But it wasn’t going well. Biking was alright, but my elbows were beginning to swell and throb. Each time we’d stop and start again, the pressure of leaning onto the handlebars made me almost cry. I was trying very hard not to be a wimp, so I kept pedaling, and we made it to the park. At which point I conceded defeat. I called out to Cute W, half -weepy, that my arms hurt too much and I was ready to head home.
And it was just after we’d decided to go back that I looked down at my hands and saw this:
The prongs of my engagement ring were squashed over like a garden plant that had been stepped on. And the diamond wasn’t there.
Here’s where I became a teensy bit hysterical. I started screaming at Cute W to leave me behind and haul ass to the scene of my recent crash. He refused to leave me biking alone and argued that for the moment the most efficient thing to do was to continue the torturously long circumnavigation the park (you’re actually supposed to bike one-way around the street that surrounds Prospect Park, or at least you were at the time) and try our best to calm down.
He was emergency-calm and I was emergency-freaked. At one point, he said, “It’s not a big deal. It’s just a material thing.”
And I half-shrieked back, “Yeah! That I inherited from my DEAD MOTHER!!!”
Which, you have to admit, is an unbelievably awesome come-back. I mean, if you want to get competitive about it.
So much for a throw-your-cares-away bike ride. We pedaled in near-silence through the dark streets of Brooklyn back to the crash-site.
And unbelievably, as we approached, there was a beautiful twinkling under the nearby streetlight.
My heart hitched with joy, and then I realized that the twinkling was way too unbelievably easy. I’d crashed right in front of a neighborhood bodega, and the street was littered with shattered glass bottles. If I’d bothered to look earlier, I would have seen the beautiful twinkles everywhere around me.
We paced the area. Parked cars had moved and new cars replaced them. We knew that someone could be speeding away from us with a diamond imbedded in their tire rubber, but we had to look. So we looked. And looked. It became obvious that we were hunting for something, and occasionally someone would offer to help. But we demurred. It would be too easy, we thought, for someone to pick up the diamond and slip it into their pockets. After a while, Cute W walked one of the bikes home and returned with flashlights. And we looked some more. Then he walked the second bike home returned with a broom and a dustpan.
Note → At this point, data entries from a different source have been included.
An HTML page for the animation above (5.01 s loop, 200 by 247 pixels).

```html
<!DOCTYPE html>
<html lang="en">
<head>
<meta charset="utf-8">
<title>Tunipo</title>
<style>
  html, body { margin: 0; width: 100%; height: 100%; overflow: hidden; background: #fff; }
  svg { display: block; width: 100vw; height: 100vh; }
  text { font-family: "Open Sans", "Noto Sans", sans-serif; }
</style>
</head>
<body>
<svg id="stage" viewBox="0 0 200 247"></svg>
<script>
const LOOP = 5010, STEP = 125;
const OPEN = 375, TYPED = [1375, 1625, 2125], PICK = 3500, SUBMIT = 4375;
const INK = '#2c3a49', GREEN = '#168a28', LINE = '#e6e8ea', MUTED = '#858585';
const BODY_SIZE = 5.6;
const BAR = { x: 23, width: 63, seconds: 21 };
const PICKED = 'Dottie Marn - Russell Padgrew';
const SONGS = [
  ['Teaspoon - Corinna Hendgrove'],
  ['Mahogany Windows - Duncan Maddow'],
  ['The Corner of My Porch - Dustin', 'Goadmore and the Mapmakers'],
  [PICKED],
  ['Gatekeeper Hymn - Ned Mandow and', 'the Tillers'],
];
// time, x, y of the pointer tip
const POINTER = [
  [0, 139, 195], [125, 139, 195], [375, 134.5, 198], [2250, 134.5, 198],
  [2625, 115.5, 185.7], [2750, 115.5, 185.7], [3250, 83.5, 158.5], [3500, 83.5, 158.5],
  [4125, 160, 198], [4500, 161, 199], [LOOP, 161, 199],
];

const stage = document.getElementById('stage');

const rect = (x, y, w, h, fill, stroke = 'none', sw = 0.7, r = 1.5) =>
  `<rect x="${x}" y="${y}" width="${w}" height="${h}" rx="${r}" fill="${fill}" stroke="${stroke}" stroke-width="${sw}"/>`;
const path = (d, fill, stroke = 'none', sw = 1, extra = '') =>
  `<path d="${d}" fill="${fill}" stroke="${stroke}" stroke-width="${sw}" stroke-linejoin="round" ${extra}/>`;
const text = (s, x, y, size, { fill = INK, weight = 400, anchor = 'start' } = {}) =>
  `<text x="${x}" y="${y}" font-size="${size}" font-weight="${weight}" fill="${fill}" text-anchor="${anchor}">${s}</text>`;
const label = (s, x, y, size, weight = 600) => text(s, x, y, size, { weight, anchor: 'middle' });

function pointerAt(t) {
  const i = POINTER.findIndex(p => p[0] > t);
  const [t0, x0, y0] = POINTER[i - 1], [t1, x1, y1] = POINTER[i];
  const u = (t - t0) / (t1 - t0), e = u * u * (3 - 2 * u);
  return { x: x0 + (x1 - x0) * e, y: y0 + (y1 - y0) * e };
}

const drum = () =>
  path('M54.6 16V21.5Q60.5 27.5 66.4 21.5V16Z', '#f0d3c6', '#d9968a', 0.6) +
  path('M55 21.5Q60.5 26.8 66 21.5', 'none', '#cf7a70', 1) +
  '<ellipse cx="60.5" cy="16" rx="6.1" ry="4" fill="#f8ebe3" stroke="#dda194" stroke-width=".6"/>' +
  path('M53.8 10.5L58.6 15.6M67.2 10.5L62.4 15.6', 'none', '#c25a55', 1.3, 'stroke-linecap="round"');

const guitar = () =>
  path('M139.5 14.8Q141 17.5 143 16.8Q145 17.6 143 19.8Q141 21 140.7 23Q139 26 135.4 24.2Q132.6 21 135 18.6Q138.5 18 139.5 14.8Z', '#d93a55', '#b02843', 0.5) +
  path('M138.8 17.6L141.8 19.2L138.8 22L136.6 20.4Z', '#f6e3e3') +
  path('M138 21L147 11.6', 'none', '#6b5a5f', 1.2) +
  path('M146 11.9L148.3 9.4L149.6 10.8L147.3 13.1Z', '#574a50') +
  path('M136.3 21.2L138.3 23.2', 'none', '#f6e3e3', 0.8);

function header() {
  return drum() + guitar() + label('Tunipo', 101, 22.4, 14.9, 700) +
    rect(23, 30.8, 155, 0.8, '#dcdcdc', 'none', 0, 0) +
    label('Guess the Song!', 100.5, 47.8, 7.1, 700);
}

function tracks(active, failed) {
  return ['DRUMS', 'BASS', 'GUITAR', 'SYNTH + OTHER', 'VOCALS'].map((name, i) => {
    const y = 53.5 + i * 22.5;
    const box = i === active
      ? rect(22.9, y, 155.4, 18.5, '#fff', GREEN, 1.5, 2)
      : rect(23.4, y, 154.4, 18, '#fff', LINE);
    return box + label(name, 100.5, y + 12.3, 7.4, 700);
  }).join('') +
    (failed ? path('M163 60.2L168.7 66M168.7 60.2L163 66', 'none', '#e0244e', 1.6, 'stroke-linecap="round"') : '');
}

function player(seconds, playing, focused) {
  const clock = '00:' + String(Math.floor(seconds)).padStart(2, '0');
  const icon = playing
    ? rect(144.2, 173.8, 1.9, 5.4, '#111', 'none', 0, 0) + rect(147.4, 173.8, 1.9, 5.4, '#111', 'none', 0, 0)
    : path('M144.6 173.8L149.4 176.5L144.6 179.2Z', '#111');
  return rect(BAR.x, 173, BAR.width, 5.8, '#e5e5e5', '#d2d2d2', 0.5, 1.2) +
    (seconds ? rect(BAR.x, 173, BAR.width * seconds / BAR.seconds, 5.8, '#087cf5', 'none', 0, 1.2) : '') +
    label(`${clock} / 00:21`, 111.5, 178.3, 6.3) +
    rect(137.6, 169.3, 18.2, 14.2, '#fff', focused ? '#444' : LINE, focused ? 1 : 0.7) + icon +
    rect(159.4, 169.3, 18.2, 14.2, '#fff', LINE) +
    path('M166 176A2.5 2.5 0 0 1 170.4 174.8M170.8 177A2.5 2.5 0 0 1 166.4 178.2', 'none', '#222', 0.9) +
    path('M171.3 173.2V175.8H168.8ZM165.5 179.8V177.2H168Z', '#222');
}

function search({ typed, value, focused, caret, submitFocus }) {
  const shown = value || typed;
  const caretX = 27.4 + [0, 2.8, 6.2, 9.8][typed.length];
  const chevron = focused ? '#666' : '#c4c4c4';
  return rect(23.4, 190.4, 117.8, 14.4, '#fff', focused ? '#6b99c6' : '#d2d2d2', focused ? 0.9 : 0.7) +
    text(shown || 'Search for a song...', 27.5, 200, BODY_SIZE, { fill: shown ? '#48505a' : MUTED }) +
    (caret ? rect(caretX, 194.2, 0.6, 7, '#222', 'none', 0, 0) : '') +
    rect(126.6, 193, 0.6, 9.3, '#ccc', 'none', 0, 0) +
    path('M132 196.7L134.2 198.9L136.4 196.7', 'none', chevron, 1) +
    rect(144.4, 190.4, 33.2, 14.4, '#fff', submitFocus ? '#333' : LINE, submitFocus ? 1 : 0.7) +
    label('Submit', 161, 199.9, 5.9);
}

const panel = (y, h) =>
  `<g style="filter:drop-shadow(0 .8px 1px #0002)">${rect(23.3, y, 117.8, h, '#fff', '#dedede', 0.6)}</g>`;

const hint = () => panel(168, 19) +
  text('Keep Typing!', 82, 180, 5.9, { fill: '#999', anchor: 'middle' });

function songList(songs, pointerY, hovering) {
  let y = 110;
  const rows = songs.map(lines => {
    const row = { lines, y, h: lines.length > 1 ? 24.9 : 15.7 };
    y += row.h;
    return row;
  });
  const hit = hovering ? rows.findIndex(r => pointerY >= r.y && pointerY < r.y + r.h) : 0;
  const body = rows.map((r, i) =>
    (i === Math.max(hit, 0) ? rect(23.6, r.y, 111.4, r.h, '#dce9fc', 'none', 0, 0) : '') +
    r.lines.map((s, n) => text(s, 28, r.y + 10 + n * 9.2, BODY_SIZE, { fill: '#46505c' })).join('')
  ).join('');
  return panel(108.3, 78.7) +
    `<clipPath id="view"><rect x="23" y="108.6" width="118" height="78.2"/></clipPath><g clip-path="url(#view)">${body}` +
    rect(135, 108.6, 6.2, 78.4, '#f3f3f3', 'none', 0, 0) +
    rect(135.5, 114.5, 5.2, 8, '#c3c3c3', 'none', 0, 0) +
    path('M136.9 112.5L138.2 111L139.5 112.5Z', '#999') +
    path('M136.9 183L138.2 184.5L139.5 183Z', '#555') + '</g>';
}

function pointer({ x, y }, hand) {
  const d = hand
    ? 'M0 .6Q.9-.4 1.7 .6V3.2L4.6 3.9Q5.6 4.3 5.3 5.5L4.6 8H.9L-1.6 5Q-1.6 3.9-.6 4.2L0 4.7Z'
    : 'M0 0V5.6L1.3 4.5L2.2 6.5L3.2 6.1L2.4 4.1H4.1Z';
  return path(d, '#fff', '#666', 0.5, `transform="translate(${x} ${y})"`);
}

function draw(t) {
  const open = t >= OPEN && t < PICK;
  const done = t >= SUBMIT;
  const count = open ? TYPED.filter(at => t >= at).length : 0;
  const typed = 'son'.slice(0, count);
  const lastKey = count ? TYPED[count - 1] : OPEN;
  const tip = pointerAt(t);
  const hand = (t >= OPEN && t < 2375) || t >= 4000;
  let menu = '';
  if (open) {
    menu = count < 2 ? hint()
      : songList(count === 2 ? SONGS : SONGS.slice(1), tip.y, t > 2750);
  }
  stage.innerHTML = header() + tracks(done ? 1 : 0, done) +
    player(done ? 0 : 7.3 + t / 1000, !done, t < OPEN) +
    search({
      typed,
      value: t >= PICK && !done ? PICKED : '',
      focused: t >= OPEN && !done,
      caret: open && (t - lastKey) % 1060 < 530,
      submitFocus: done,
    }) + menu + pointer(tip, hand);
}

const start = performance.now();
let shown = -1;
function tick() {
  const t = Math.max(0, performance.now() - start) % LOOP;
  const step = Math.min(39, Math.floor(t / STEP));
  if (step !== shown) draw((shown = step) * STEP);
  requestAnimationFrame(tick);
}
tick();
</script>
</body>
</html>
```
We decided that we would do one final, thorough hunt, dividing the street into an imaginary grid to make it more systematic. Cute W swept all the debris from a small square into a pile, and then I picked through it.
At that point, we’d been searching for hours, so we’d become a bit philosophical. There was a natural disaster somewhere, and reminded ourselves that we were fortunate for the excellent weather. I’d started collecting the slivers and chunks of bottle glass. The glass really was lovely, and I imagined that I’d take it home and wash it and place the pieces into a small jar. The glass-filled jar would shine in the light from a window in our new home, and it would be a meaningful reminder of. . . something. That the everyday, left-behind moments that we’d collected together were more important than any single object . . . ? Yes, of course, I thought, eyes filling with tenderness. And then I saw the diamond, and I was like, screw that.
I yelled, “I’ve got it!” And Cute W, who had also noted the way that shattered glass can look like a diamond over the course of the evening, answered with a skeptical, “Are you sure?”
“Oh, I’m sure!” I crowed. “Now that I’ve got my diamond, I realize that all this glass looks absolutely nothing like a diamond!” He bounded over, laughing, and we hugged in triumph.
Part of me wishes that I’d kept the pieces of glass. But at the time we just wiped our hands and the diamond on our jeans and left the glass behind, twinkling in the dusty streets.